ABOUT THIS EXERCISE → Would you filter these records and copy every line that has the word "opacity"?

THE DATA Block Start

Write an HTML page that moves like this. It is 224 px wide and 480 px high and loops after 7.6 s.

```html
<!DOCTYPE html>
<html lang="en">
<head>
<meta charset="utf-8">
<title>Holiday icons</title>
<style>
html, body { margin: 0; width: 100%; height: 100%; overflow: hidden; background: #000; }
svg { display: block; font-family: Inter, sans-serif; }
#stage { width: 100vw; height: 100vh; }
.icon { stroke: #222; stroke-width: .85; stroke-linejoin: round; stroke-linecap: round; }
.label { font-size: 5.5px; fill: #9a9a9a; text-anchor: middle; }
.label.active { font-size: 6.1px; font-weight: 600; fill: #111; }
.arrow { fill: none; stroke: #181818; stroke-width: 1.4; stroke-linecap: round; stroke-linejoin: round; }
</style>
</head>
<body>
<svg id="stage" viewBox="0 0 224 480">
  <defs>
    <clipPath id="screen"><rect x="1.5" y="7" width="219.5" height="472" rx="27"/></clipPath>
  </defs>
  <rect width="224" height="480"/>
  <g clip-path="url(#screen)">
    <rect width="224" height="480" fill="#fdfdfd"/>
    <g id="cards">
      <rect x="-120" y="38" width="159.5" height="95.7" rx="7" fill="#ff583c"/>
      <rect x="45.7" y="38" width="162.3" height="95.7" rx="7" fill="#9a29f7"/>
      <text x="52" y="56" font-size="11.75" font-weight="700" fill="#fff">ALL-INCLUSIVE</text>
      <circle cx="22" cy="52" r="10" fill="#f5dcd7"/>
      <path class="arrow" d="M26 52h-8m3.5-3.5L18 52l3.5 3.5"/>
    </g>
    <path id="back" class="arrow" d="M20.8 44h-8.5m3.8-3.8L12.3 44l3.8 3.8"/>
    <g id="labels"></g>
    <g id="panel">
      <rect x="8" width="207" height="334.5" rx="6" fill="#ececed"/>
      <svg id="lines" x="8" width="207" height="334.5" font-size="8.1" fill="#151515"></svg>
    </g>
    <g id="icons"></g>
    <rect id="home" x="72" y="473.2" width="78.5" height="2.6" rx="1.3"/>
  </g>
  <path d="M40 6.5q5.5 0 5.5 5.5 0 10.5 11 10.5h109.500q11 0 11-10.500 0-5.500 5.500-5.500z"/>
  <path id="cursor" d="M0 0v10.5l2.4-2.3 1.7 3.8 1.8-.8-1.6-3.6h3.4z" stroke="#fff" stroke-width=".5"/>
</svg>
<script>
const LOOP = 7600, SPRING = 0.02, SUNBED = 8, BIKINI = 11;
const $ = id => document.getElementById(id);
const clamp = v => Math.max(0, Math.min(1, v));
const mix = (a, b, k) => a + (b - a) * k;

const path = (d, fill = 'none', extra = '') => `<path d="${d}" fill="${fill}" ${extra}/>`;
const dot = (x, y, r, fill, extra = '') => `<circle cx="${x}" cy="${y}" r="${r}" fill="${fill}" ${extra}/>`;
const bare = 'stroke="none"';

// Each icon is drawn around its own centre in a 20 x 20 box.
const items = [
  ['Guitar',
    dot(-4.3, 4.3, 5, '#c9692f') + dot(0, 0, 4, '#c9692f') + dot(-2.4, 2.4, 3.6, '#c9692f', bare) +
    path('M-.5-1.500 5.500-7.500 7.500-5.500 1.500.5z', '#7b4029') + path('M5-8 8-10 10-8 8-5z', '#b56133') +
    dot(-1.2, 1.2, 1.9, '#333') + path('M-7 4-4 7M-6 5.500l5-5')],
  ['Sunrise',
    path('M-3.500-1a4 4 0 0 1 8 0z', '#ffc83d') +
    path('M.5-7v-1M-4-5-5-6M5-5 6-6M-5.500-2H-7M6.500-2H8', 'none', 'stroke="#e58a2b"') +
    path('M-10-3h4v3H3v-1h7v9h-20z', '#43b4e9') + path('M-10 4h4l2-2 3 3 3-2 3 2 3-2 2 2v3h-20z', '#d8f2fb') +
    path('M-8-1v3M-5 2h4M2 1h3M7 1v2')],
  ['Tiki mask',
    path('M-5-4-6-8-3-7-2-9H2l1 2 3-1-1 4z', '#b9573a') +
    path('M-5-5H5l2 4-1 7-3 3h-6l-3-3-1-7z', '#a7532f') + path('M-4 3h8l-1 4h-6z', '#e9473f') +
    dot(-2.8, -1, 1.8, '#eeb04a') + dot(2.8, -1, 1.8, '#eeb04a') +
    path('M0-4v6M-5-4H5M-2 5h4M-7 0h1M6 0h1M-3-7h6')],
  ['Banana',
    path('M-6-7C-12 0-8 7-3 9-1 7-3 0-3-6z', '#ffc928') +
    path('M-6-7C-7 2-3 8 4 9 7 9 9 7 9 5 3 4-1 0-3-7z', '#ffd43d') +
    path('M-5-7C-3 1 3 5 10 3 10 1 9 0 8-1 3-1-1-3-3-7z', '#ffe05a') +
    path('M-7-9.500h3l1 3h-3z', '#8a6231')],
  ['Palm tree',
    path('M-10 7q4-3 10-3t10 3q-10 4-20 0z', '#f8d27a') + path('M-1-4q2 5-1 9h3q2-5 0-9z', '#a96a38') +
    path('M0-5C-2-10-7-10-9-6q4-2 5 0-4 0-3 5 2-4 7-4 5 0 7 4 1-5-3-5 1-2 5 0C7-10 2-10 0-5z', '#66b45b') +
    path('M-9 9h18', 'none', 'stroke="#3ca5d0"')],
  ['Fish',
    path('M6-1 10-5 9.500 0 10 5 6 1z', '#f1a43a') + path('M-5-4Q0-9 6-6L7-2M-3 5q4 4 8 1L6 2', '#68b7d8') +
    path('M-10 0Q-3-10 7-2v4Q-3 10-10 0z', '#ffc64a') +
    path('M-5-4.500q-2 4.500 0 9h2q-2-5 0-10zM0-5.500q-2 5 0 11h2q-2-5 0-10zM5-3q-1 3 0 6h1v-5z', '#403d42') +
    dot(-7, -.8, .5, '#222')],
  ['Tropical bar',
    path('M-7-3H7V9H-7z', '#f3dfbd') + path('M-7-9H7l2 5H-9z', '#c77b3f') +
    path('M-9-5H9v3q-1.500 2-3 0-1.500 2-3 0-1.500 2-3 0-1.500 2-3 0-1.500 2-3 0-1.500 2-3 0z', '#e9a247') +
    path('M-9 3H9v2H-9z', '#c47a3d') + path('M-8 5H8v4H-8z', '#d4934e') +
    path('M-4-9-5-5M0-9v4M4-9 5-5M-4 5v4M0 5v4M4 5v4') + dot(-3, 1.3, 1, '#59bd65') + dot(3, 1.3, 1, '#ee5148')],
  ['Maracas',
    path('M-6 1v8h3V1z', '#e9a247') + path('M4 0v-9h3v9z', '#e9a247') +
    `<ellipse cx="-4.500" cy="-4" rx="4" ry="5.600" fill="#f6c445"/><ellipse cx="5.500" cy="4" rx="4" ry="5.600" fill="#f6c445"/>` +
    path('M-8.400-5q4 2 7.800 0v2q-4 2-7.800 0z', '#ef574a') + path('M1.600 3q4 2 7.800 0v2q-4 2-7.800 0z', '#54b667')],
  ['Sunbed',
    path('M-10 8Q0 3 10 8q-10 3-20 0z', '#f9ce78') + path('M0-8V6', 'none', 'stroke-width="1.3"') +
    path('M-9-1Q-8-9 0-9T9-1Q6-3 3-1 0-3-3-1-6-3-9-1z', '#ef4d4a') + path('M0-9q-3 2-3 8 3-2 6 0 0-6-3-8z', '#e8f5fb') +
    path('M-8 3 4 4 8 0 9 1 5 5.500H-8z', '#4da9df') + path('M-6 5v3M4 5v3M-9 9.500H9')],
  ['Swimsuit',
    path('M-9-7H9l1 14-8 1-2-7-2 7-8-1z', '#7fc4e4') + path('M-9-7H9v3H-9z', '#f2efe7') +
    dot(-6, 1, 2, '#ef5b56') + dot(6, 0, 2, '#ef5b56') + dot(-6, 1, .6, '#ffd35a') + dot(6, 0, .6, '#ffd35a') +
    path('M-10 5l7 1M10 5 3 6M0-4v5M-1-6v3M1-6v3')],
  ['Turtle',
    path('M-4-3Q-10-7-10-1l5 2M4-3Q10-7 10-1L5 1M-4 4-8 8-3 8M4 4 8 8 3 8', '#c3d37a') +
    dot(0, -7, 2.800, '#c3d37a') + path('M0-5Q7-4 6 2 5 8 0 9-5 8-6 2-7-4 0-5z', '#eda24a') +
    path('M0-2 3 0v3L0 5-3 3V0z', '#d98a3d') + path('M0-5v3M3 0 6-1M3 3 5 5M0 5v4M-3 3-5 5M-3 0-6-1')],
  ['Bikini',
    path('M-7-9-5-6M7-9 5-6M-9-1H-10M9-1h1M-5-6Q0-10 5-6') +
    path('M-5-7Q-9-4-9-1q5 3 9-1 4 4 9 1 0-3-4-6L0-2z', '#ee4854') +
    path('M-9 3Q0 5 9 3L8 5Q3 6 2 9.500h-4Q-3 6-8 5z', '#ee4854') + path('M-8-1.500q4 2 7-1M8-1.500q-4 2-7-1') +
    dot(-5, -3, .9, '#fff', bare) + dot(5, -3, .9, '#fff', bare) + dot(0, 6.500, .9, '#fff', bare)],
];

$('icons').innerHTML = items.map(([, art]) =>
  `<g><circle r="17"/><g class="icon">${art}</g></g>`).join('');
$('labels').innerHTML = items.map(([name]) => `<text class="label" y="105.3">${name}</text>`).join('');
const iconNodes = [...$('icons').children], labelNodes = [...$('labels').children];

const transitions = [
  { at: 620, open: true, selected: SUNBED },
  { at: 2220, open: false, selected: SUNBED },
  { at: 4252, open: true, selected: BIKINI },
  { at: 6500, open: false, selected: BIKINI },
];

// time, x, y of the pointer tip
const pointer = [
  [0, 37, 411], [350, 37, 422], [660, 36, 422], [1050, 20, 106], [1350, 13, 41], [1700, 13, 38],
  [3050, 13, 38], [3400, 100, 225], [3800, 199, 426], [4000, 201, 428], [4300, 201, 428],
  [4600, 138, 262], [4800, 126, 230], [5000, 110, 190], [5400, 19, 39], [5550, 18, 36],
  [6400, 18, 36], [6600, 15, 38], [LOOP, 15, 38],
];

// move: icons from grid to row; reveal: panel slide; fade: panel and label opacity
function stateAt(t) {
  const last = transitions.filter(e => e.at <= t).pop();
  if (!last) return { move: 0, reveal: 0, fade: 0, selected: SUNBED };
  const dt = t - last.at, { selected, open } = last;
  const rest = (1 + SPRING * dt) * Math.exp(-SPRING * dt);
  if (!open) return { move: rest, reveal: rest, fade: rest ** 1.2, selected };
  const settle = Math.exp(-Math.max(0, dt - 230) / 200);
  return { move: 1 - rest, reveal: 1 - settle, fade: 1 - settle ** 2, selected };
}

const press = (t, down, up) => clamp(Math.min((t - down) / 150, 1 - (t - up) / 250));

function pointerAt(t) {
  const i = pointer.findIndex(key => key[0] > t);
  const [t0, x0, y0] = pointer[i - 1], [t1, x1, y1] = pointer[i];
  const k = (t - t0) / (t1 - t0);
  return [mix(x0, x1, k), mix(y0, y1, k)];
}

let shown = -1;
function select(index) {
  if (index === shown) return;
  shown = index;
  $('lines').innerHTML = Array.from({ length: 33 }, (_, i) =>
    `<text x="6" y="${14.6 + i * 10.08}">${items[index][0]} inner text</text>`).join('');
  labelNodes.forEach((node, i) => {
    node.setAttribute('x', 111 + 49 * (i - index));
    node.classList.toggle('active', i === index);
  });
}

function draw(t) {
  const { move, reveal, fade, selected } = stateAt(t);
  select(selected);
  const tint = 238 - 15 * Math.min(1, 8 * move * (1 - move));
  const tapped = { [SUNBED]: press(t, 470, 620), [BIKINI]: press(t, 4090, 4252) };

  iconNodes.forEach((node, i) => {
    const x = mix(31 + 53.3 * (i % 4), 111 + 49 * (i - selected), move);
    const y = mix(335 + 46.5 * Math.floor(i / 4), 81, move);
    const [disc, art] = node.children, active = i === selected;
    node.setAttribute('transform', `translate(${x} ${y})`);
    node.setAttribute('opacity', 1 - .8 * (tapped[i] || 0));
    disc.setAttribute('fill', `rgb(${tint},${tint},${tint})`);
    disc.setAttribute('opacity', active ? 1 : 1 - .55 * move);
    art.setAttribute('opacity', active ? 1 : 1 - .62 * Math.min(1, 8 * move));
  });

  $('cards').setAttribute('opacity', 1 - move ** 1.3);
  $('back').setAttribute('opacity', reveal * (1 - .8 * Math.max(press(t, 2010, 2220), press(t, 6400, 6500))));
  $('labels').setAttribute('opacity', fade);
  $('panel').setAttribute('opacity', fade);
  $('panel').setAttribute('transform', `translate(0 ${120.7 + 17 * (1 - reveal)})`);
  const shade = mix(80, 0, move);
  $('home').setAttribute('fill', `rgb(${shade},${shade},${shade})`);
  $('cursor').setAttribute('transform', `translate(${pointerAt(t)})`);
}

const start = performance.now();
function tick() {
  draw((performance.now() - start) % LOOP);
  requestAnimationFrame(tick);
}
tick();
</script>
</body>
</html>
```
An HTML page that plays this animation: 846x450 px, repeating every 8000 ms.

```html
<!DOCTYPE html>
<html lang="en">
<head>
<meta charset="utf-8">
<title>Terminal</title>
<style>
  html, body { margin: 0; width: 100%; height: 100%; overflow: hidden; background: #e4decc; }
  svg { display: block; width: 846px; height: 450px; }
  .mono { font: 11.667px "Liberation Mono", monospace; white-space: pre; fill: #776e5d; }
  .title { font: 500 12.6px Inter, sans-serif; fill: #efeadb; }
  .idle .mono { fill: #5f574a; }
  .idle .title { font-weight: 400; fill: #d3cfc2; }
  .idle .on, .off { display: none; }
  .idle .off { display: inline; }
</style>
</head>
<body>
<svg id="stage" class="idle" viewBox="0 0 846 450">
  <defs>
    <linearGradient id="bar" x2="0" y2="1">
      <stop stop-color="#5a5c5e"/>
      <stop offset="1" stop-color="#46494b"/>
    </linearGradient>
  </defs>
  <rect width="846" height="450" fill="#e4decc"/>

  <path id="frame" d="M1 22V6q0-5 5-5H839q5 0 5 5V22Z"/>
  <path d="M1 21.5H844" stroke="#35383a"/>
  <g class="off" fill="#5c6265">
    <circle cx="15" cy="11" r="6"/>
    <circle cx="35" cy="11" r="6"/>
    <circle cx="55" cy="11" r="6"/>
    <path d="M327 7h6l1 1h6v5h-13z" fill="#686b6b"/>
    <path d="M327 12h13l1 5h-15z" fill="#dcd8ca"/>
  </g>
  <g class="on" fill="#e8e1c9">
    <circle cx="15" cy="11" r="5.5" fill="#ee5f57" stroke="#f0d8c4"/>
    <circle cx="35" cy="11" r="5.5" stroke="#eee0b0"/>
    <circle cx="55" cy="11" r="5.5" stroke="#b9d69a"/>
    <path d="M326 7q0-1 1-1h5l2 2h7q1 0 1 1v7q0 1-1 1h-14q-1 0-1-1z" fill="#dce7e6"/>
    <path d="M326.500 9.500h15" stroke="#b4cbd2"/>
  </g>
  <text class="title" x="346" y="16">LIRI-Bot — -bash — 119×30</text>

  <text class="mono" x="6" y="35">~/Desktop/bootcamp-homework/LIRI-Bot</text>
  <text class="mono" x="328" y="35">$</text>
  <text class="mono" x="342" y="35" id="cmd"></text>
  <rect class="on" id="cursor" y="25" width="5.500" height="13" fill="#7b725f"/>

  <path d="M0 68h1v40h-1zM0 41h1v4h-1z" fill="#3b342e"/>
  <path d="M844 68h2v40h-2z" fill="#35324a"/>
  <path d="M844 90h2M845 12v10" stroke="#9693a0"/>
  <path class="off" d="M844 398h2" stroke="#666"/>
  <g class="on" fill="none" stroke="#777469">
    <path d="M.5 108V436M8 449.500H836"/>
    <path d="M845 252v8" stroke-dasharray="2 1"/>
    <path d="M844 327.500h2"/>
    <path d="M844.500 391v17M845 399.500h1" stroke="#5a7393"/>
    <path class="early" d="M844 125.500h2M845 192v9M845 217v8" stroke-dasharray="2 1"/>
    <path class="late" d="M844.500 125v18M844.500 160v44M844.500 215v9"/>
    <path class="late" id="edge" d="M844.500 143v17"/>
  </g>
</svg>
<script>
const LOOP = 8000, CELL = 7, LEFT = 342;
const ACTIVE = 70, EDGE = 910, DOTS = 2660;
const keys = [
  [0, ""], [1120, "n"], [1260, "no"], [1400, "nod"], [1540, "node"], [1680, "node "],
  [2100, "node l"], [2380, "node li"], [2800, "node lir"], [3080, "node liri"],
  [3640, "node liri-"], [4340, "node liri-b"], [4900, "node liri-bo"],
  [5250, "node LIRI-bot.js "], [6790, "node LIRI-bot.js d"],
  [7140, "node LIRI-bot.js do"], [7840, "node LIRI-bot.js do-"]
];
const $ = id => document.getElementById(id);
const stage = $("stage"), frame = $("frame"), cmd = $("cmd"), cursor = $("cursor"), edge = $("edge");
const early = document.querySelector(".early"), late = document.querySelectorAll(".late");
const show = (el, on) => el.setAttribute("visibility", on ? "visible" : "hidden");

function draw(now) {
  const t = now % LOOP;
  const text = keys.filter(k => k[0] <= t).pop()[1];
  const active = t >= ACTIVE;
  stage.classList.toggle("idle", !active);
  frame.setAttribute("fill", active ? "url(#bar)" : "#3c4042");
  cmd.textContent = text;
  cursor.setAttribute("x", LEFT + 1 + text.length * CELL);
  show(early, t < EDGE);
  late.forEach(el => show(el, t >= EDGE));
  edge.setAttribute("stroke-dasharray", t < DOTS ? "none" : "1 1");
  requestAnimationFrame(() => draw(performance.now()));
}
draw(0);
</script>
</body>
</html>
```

THE DATA Block End

EXPECTED ANSWER →
// move: icons from grid to row; reveal: panel slide; fade: panel and label opacity
    node.setAttribute('opacity', 1 - .8 * (tapped[i] || 0));
    disc.setAttribute('opacity', active ? 1 : 1 - .55 * move);
    art.setAttribute('opacity', active ? 1 : 1 - .62 * Math.min(1, 8 * move));
  $('cards').setAttribute('opacity', 1 - move ** 1.3);
  $('back').setAttribute('opacity', reveal * (1 - .8 * Math.max(press(t, 2010, 2220), press(t, 6400, 6500))));
  $('labels').setAttribute('opacity', fade);
  $('panel').setAttribute('opacity', fade);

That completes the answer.